HERE and there, either in this odd village, or near the
bark huts of the Dutch people, wandered colored men,
not black like those negro slaves we had on board the
 Sea Mew, but rather the color of a copper kettle that
has been somewhat used over a fire. For clothing,
they wore nothing more than a piece of skin tied around
the waist, or leggings of hide.
Their heads were bare, with the hair shaven from off
a goodly portion, leaving a long tuft directly on the top,
which by means, as I afterward learned, of animal fat,
was made to stand upright like a horn.
These were the savages, and I looked no longer at
the dwellings built in the shape of a half-moon, or at
the loosely stacked strips of bark which marked the
home of some Dutchman who had come here at the
bidding of the West India Company, for all my thoughts
were centered upon these brown men, of whom I had
heard as one hears a fairy tale, not believing in its truth.
Now although the land was goodly and fair to look
upon, a veritable garden of pleasure, to those who had
come from a long voyage on the angry waters, as had
we of the Sea Mew, yet there came into my mind the
fear that these brown men who wandered here and
there, giving little heed to us who were so lately
arrived, and who were the owners of this New World,
might come at some future time to say to themselves
that it were better the Dutch had never landed in
their midst. If that day ever did arrive, woe unto
us whose skins were white!
Little did I believe, even as I dreamed, that such
 would come to be the truth; that the day was not far
distant when these savages who made even of their
hair a seeming weapon, would come to thirst for the
blood of us who hoped to find fame or fortune, or
both, in this New World of America.
At a mile or more from the point where we had
anchored, we were told there was a strip of marshy
ground, stretching across from river to river, and lying
so low that when the tide was at its height, the streams
were united, making of this settlement an island,
which the Indians called Manhattan.
There were trees in the forest before me enough to
make all the masts that could be used by the people of

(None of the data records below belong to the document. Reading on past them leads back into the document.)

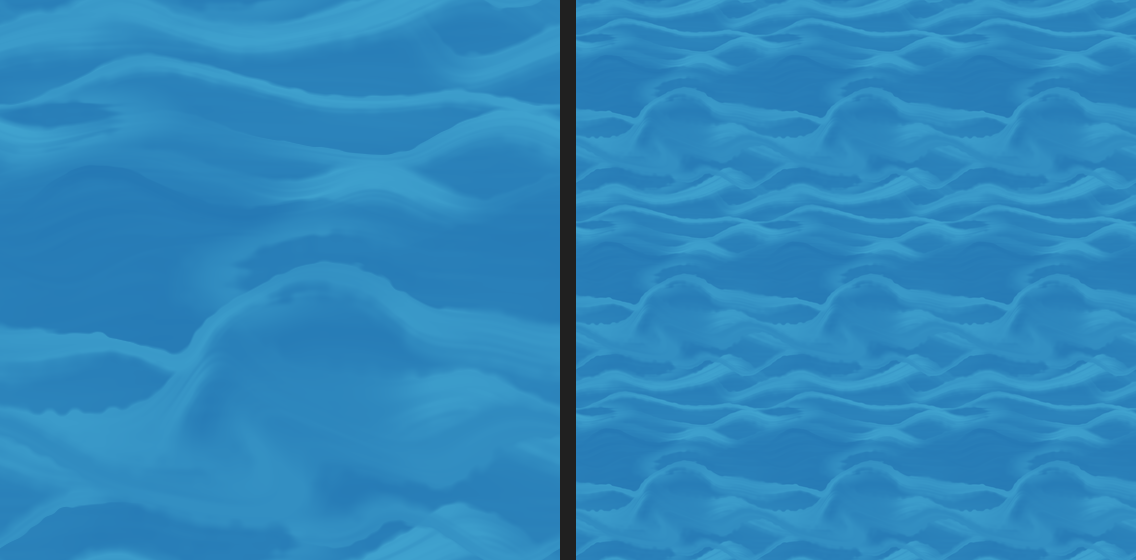
Left, the tile; right, the same tile 3 across and 3 down.
Write a Shadertoy shader that draws this texture.

```glsl
// Painted blue water: wavy brush ribbons layered over a mottled deep ground.
// Each ribbon is a wrapped curve with one crisp and one soft edge and bristle
// streaks; dark rounded pools with pale rims lie between. A warp bends it all.

#define RIBBONS 11
#define POOLS 3
#define WARP vec2(0.36, 0.19)
#define WIDTH_MIN 0.016
#define WIDTH_MAX 0.074
#define BRISTLES 150.0
#define BRISTLE_TONE 0.19
#define RAGGED 0.009
#define POOL_SIZE vec2(0.155, 0.068)
#define DEEP vec3(0.136, 0.460, 0.699)
#define MIDDLE vec3(0.182, 0.535, 0.745)
#define PALE vec3(0.250, 0.637, 0.810)

const float TAU = 6.2831853;

// Integer hash of a lattice cell and a seed, 0 to 1
float hash(ivec2 cell, int seed) {
    uvec2 c = uvec2(cell);
    uint h = c.x * 1597334677u ^ c.y * 3812015801u ^ uint(seed) * 2798796415u;
    h = (h ^ (h >> 16)) * 2146121005u;
    h = (h ^ (h >> 15)) * 2221713035u;
    h ^= h >> 16;
    return float(h & 65535u) / 65535.0;
}

// Exact whole-number wrap, also for negative cells
ivec2 wrapCell(ivec2 cell, ivec2 period) {
    return (cell + 64 * period) % period;
}

// Value noise that wraps after a whole number of cells
float noise(vec2 p, ivec2 period, int seed) {
    vec2 corner = floor(p);
    vec2 f = p - corner;
    f = f * f * f * (f * (f * 6.0 - 15.0) + 10.0);
    ivec2 a = wrapCell(ivec2(corner), period);
    ivec2 b = wrapCell(ivec2(corner) + 1, period);
    return mix(mix(hash(a, seed), hash(ivec2(b.x, a.y), seed), f.x),
               mix(hash(ivec2(a.x, b.y), seed), hash(b, seed), f.x), f.y);
}

float tiled(vec2 p, ivec2 cells, int seed) {
    return noise(p * vec2(cells), cells, seed);
}

// Slow change along a ribbon
float along(float x, int cells, int seed) {
    return noise(vec2(x * float(cells), 0.0), ivec2(cells, 1), seed);
}

// Shared bending of the whole surface
vec2 bend(vec2 p) {
    vec2 broad = vec2(tiled(p, ivec2(2, 3), 1), tiled(p, ivec2(3, 2), 2));
    vec2 small = vec2(tiled(p, ivec2(4, 6), 3), tiled(p, ivec2(5, 5), 4));
    return p + WARP * (broad - 0.5 + 0.28 * (small - 0.5));
}

// Mottled deep water with faint brush marks
float ground(vec2 q, float streak) {
    float tone = 0.07 + 0.23 * tiled(q, ivec2(2, 4), 5);
    tone += 0.11 * tiled(q, ivec2(4, 11), 6);
    return tone + 0.06 * streak;
}

// Dark rounded pool, its blunt end held by a pale rim
float paintPool(float tone, vec2 q, float rough, int i) {
    vec2 center = vec2(0.3, 0.12) + float(i) * vec2(0.382, 1.0 / float(POOLS));
    vec2 e = q - center;
    e = (e - floor(e + 0.5)) / POOL_SIZE;
    float r = length(e) + 0.16 * rough;
    float facing = (i % 2 == 0 ? 1.0 : -1.0) * e.x / max(length(e), 0.01);
    float blunt = smoothstep(-0.7, 0.6, facing);
    float rim = (1.0 - smoothstep(1.05, 1.9, r)) * blunt;
    tone = mix(tone, 0.64 + 0.12 * rough, 0.85 * rim);
    float inside = 1.0 - smoothstep(mix(0.2, 0.88, blunt), 1.08, r);
    return mix(tone, 0.18 + 0.05 * rough, 0.9 * inside);
}

// Centre line of a ribbon, a sum of whole waves
float centreLine(float x, int i, int seed) {
    float y = float(i) * 0.618034 + 0.04 * hash(ivec2(1, 0), seed);
    y += 0.034 * sin(TAU * (x + hash(ivec2(2, 0), seed)));
    y += 0.028 * sin(TAU * (2.0 * x + hash(ivec2(3, 0), seed)));
    return y + 0.013 * sin(TAU * (3.0 * x + hash(ivec2(4, 0), seed)));
}

// Paint one ribbon over the tone below it
float paintRibbon(float tone, vec2 q, float rag, int i) {
    int seed = 20 + 10 * i;
    bool dark = i % 5 == 4;

    // Signed distance across the ribbon, wrapped top to bottom
    float d = q.y - centreLine(q.x, i, seed);
    d -= floor(d + 0.5);
    float coarse = noise(vec2(q.x * 4.0, d * BRISTLES * 0.4), ivec2(4, 512), seed + 1);
    float fine = noise(vec2(q.x * 6.0, d * BRISTLES), ivec2(6, 512), seed + 2);
    float bristle = 0.6 * coarse + 0.4 * fine - 0.5;

    float swell = along(q.x, 3, seed + 3);
    float width = mix(WIDTH_MIN, WIDTH_MAX, swell) * (dark ? 0.6 : 1.0);
    float side = hash(ivec2(5, 0), seed) < 0.5 ? -1.0 : 1.0;
    float u = side * (d + RAGGED * (bristle + rag)) / width;

    // Crisp edge on one side, long fade on the other
    float crisp = mix(0.12, 0.8, along(q.x, 4, seed + 4));
    float mask = smoothstep(-1.0, -1.0 + crisp, u) * (1.0 - smoothstep(-0.4, 1.2, u));
    mask = min(mask * 1.25, 1.0);
    float load = smoothstep(0.08, 0.55, along(q.x, 3, seed + 5));
    mask *= mix(0.2, 1.0, load) * (1.0 + 0.4 * bristle);

    float paint = dark ? 0.12 : mix(0.5, 1.02, along(q.x, 2, seed + 6));
    return mix(tone, paint + BRISTLE_TONE * bristle, clamp(mask, 0.0, 1.0));
}

void mainImage(out vec4 fragColor, in vec2 fragCoord) {
    vec2 p = fract(fragCoord / iResolution.xy);
    vec2 q = bend(p);
    float rag = tiled(p, ivec2(45), 8) - 0.5;
    float streak = tiled(q, ivec2(6, 90), 7) - 0.5;

    // Layers from back to front
    float tone = ground(q, streak);
    for (int i = 0; i < RIBBONS; i++) {
        if (i == 6) for (int k = 0; k < POOLS; k++) tone = paintPool(tone, q, rag + streak, k);
        tone = paintRibbon(tone, q, rag, i);
    }

    // Tone to colour, from deep to pale
    tone = clamp(tone, 0.0, 1.0);
    vec3 color = mix(DEEP, MIDDLE, min(tone / 0.43, 1.0));
    color = mix(color, PALE, max(tone - 0.43, 0.0) / 0.57);
    fragColor = vec4(color, 1.0);
}
```
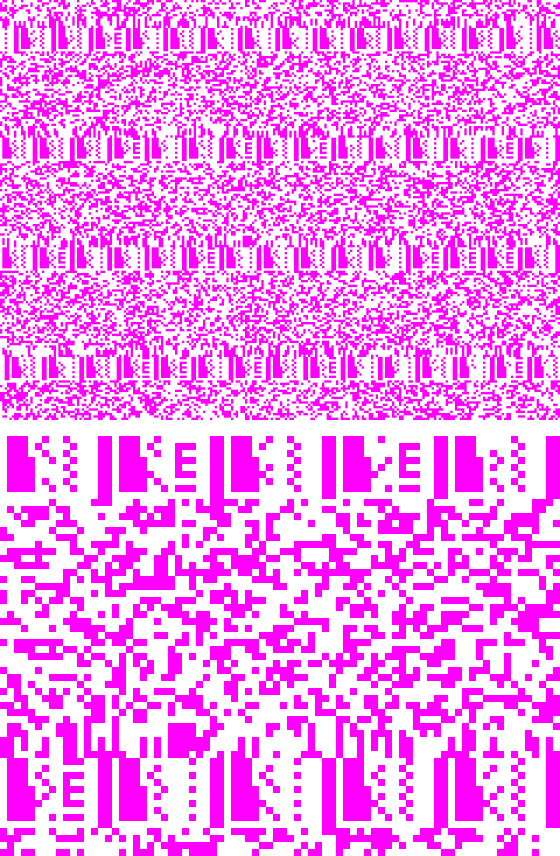
Top: the whole. Bottom: its middle third, enlarged.
Reproduce this pattern procedurally as a WebGL 1 fragment shader.

```glsl
precision highp float;

// A two-colour cell grid: four woven bands of bar, block and ladder motifs
// repeat fifteen times across, between fields of random dashes. Each pixel
// blends the cells it overlaps, so edges stay smooth at any size.

uniform vec2 u_resolution;

const vec3 PAPER = vec3(1.0, 1.0, 1.0);
const vec3 INK = vec3(1.0, 0.0, 1.0);
const float ROWS = 180.0;          // cells down the canvas
const float MOTIF_WIDTH = 16.0;    // cells per repeat across
const float BAND_PERIOD = 47.0;    // rows from band to band
const float BAND_START = 12.0;     // first row of the top band
const float BAND_HEIGHT = 10.0;
const float FRINGE = 5.0;          // rows of tall streaks above a band
const float STREAK_HEIGHT = 3.0;
const vec4 BAND_SHIFT = vec4(6.0, 14.0, 14.0, 2.0); // bar column, top to bottom
const float DENSITY = 0.42;        // ink share of the random field
const float DASH_CHANCE = 0.2;     // cells that repeat their left neighbour
const float COLUMN_BIAS = 0.12;    // density change from column to column

float hash(vec2 p) {
    return fract(sin(dot(p, vec2(12.9898, 78.233))) * 43758.5453);
}

// 1 when lo <= x <= hi, for whole-numbered cells
float within(float x, float lo, float hi) {
    return step(lo - 0.5, x) * step(x, hi + 0.5);
}

float bandShift(float band) {
    if (band < 0.5) return BAND_SHIFT.x;
    if (band < 1.5) return BAND_SHIFT.y;
    if (band < 2.5) return BAND_SHIFT.z;
    return BAND_SHIFT.w;
}

// Ladder beside the bar: dots, rungs or checks, chosen for each repeat
float ladder(float x, float y, float choice) {
    float evenRow = 1.0 - mod(y, 2.0);
    float rows = within(y, 0.0, 8.0);
    if (choice < 0.4) {
        float column = choice < 0.2 ? 12.0 : 13.0;
        return rows * evenRow * within(x, column, column);
    }
    if (choice < 0.65) {
        float spine = within(x, 11.0, 11.0) * within(y, 2.0, 6.0);
        return rows * max(evenRow * within(x, 11.0, 13.0), spine);
    }
    return rows * within(x, 11.0, 12.0) * (1.0 - mod(x + y, 2.0));
}

// One motif; x runs right from the bar, y down from the band top
float motif(float x, float y, vec2 id) {
    float bar = within(x, 0.0, 1.0);
    float block = within(x, 3.0, 5.0) * within(y, 0.0, 8.0);
    float foot = within(x, 3.0, 6.0) * within(y, 4.0, 8.0);
    float bend = 7.0 + abs(mod(y, 4.0) - 2.0);
    float squiggle = within(x, bend, bend) * within(y, 1.0, 8.0);
    squiggle *= step(0.15, hash(id + vec2(y, 3.7)));
    float solid = max(max(bar, block), max(foot, squiggle));
    return max(solid, ladder(x, y, hash(id + 5.3)));
}

// Random field with short horizontal dashes and faint column streaks
float dashes(vec2 cell) {
    float copyLeft = step(hash(cell + 41.7), DASH_CHANCE);
    vec2 source = cell - vec2(copyLeft, 0.0);
    float bias = (hash(vec2(source.x, 9.1)) - 0.5) * COLUMN_BIAS;
    return step(hash(source + 0.31), DENSITY + bias);
}

// Ink of one whole cell, with rows counted from the top
float cellInk(vec2 cell) {
    float row = ROWS - 1.0 - cell.y;
    float fromBand = row - BAND_START;
    float band = floor((fromBand + FRINGE + 0.5) / BAND_PERIOD);
    float y = fromBand - band * BAND_PERIOD;

    if (y > BAND_HEIGHT - 0.5) return dashes(vec2(cell.x, row));
    if (y < -0.5) {
        float streak = floor((y + mod(cell.x, 2.0)) / STREAK_HEIGHT);
        return step(hash(vec2(cell.x, streak + band * 17.0)), DENSITY);
    }
    float x = cell.x - bandShift(band);
    float repeat = floor(x / MOTIF_WIDTH);
    return motif(x - repeat * MOTIF_WIDTH, y, vec2(repeat, band * 23.0));
}

void main() {
    // Box filter: share of the pixel lying in the next cell along each axis
    float pixel = ROWS / u_resolution.y;
    vec2 corner = (gl_FragCoord.xy - 0.5) * pixel + 0.0005;
    vec2 cell = floor(corner);
    vec2 next = clamp((corner + pixel - cell - 1.0) / pixel, 0.0, 1.0);

    float lower = mix(cellInk(cell), cellInk(cell + vec2(1.0, 0.0)), next.x);
    float upper = mix(cellInk(cell + vec2(0.0, 1.0)), cellInk(cell + 1.0), next.x);
    gl_FragColor = vec4(mix(PAPER, INK, mix(lower, upper, next.y)), 1.0);
}
```
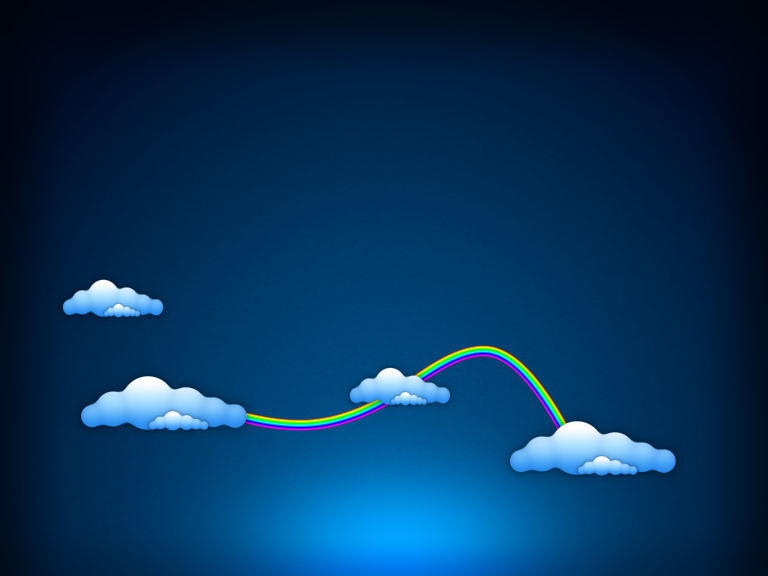
A WebGL 1 fragment shader for this background:

```glsl
precision highp float;
// Night-blue backdrop with a low azure glow, glossy clouds and a winding rainbow.
uniform vec2 u_resolution;

#define SKY_CENTER vec2(0.67, 0.2)
#define SKY_RADIUS vec2(0.83, 0.9)
#define SKY_INNER vec3(0.0, 0.31, 0.53)
#define SKY_OUTER vec3(0.0, 0.04, 0.135)
#define SKY_FALLOFF 1.35
#define GLOW_CENTER vec2(0.69, 0.06)
#define GLOW_RADIUS vec2(0.235, 0.125)
#define GLOW_COLOR vec3(0.0, 0.64, 1.0)
#define GRAIN 0.05
#define RAINBOW_HALF 0.0092
#define BIG_CLOUD vec2(0.2865, 0.2865)
#define SMALL_CLOUD vec2(0.1736, 0.198)

float hash(vec2 p) {
  vec3 q = fract(vec3(p.xyx) * 0.1031);
  q += dot(q, q.yzx + 33.33);
  return fract((q.x + q.y) * q.z);
}

float noise(vec2 p) {
  vec2 i = floor(p), f = fract(p);
  f = f * f * (3.0 - 2.0 * f);
  return mix(mix(hash(i), hash(i + vec2(1, 0)), f.x),
             mix(hash(i + vec2(0, 1)), hash(i + vec2(1, 1)), f.x), f.y);
}

// Radial sky with a faint paper grain, dark borders and bottom glow
vec3 background(vec2 p, float aspect) {
  float r = min(length((p - SKY_CENTER) / SKY_RADIUS), 1.0);
  vec3 col = mix(SKY_INNER, SKY_OUTER, pow(r, SKY_FALLOFF));
  float side = min(p.x, aspect - p.x);
  col *= mix(0.55, 1.0, smoothstep(-0.02, 0.13, side));
  col *= mix(0.6, 1.0, smoothstep(0.0, 0.15, 1.0 - p.y));
  col *= mix(0.85, 1.0, smoothstep(0.0, 0.1, p.y));
  col *= 1.0 + GRAIN * (noise(p * vec2(170.0, 320.0)) - 0.5);
  vec2 g = (p - GLOW_CENTER) / GLOW_RADIUS;
  vec3 glow = GLOW_COLOR - vec3(0.0, 0.14, 0.0) * smoothstep(0.07, 0.0, p.y);
  return mix(col, glow, exp(-dot(g, g)));
}

// Cubic from a to b; each knot holds x, y and slope
float cubic(float x, vec3 a, vec3 b) {
  float h = b.x - a.x, t = (x - a.x) / h, s = 1.0 - t;
  return mix(a.y, b.y, t * t * (3.0 - 2.0 * t)) + h * t * s * (a.z * s - b.z * t);
}

float rainbowPath(float x) {
  vec3 start = vec3(0.408, 0.2795, -0.28);
  vec3 dip = vec3(0.521, 0.262, 0.0);
  vec3 rise = vec3(0.703, 0.3264, 0.68);
  vec3 crest = vec3(0.840, 0.3906, 0.0);
  vec3 finish = vec3(0.986, 0.2413, -1.85);
  if (x < dip.x) return cubic(x, start, dip);
  if (x < rise.x) return cubic(x, dip, rise);
  if (x < crest.x) return cubic(x, rise, crest);
  return cubic(x, crest, finish);
}

vec3 addRainbow(vec3 col, vec2 p, float px) {
  float y = rainbowPath(p.x);
  float slope = (rainbowPath(p.x + 0.001) - rainbowPath(p.x - 0.001)) / 0.002;
  float d = (p.y - y) / sqrt(1.0 + slope * slope);
  float hue = mix(0.04, 0.9, clamp(0.5 - 0.5 * d / RAINBOW_HALF, 0.0, 1.0));
  vec3 band = clamp(abs(mod(hue * 6.0 + vec3(0, 4, 2), 6.0) - 3.0) - 1.0, 0.0, 1.0);
  float mask = smoothstep(px, -px, abs(d) - RAINBOW_HALF);
  mask *= step(0.41, p.x) * step(p.x, 0.986);
  return mix(col, band, mask);
}

// Adds a round puff (x, y, radius) to the distance d with a soft joint
float addPuff(float d, vec2 q, vec3 puff) {
  float e = length(q - puff.xy) - puff.z;
  float h = max(0.05 - abs(d - e), 0.0);
  return min(d, e) - h * h * 5.0;
}

// Union of six puffs, one unit wide
float cloudShape(vec2 q) {
  float d = addPuff(1.0, q, vec3(-0.433, -0.073, 0.067));
  d = addPuff(d, q, vec3(-0.306, -0.030, 0.106));
  d = addPuff(d, q, vec3(-0.094, 0.006, 0.162));
  d = addPuff(d, q, vec3(0.136, -0.024, 0.125));
  d = addPuff(d, q, vec3(0.300, -0.050, 0.090));
  return addPuff(d, q, vec3(0.433, -0.073, 0.071));
}

// Soft shadow, white-to-blue body and a shaded rim
vec3 paintCloud(vec3 col, vec2 q, float px) {
  float d = cloudShape(q);
  col *= 1.0 - 0.3 * exp(-max(d, 0.0) / 0.025);
  vec3 body = mix(vec3(0.2, 0.6, 0.97), vec3(0.68, 0.88, 1.0), smoothstep(-0.14, 0.04, q.y));
  body = mix(body, vec3(1.0), smoothstep(0.0, 0.14, q.y));
  float rim = exp(min(d, 0.0) / 0.025) * smoothstep(0.15, -0.05, q.y);
  body = mix(body, vec3(0.1, 0.45, 0.85), 0.5 * rim);
  return mix(col, body, smoothstep(px, -px, d));
}

// A cloud with a smaller one resting on its lower edge
vec3 addCloud(vec3 col, vec2 p, vec2 center, vec2 size, float px) {
  vec2 q = (p - center) / size;
  col = paintCloud(col, q, px / size.x);
  return paintCloud(col, (q - vec2(0.09, -0.104)) / 0.36, px / (size.x * 0.36));
}

void main() {
  vec2 p = gl_FragCoord.xy / u_resolution.y;
  float px = 0.75 / u_resolution.y;
  vec3 col = background(p, u_resolution.x / u_resolution.y);
  col = addRainbow(col, p, px);
  col = addCloud(col, p, vec2(0.196, 0.481), SMALL_CLOUD, px);
  col = addCloud(col, p, vec2(0.694, 0.328), SMALL_CLOUD, px);
  col = addCloud(col, p, vec2(0.284, 0.2986), BIG_CLOUD, px);
  col = addCloud(col, p, vec2(1.0286, 0.2205), BIG_CLOUD, px);
  gl_FragColor = vec4(col, 1.0);
}
```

the world, and in such a wilderness how abundant
must be the game! In these huge rivers how great in
number the fish!
I panted to leave the narrow space of ship; to go on
shore where I could wander among the trees and amid
the flowers; where I could see these strange, brown
people, whose huts were to me much like hills thrown up
by ants; to come in contact with all these things which
God had made, and in so doing rejoice that I lived.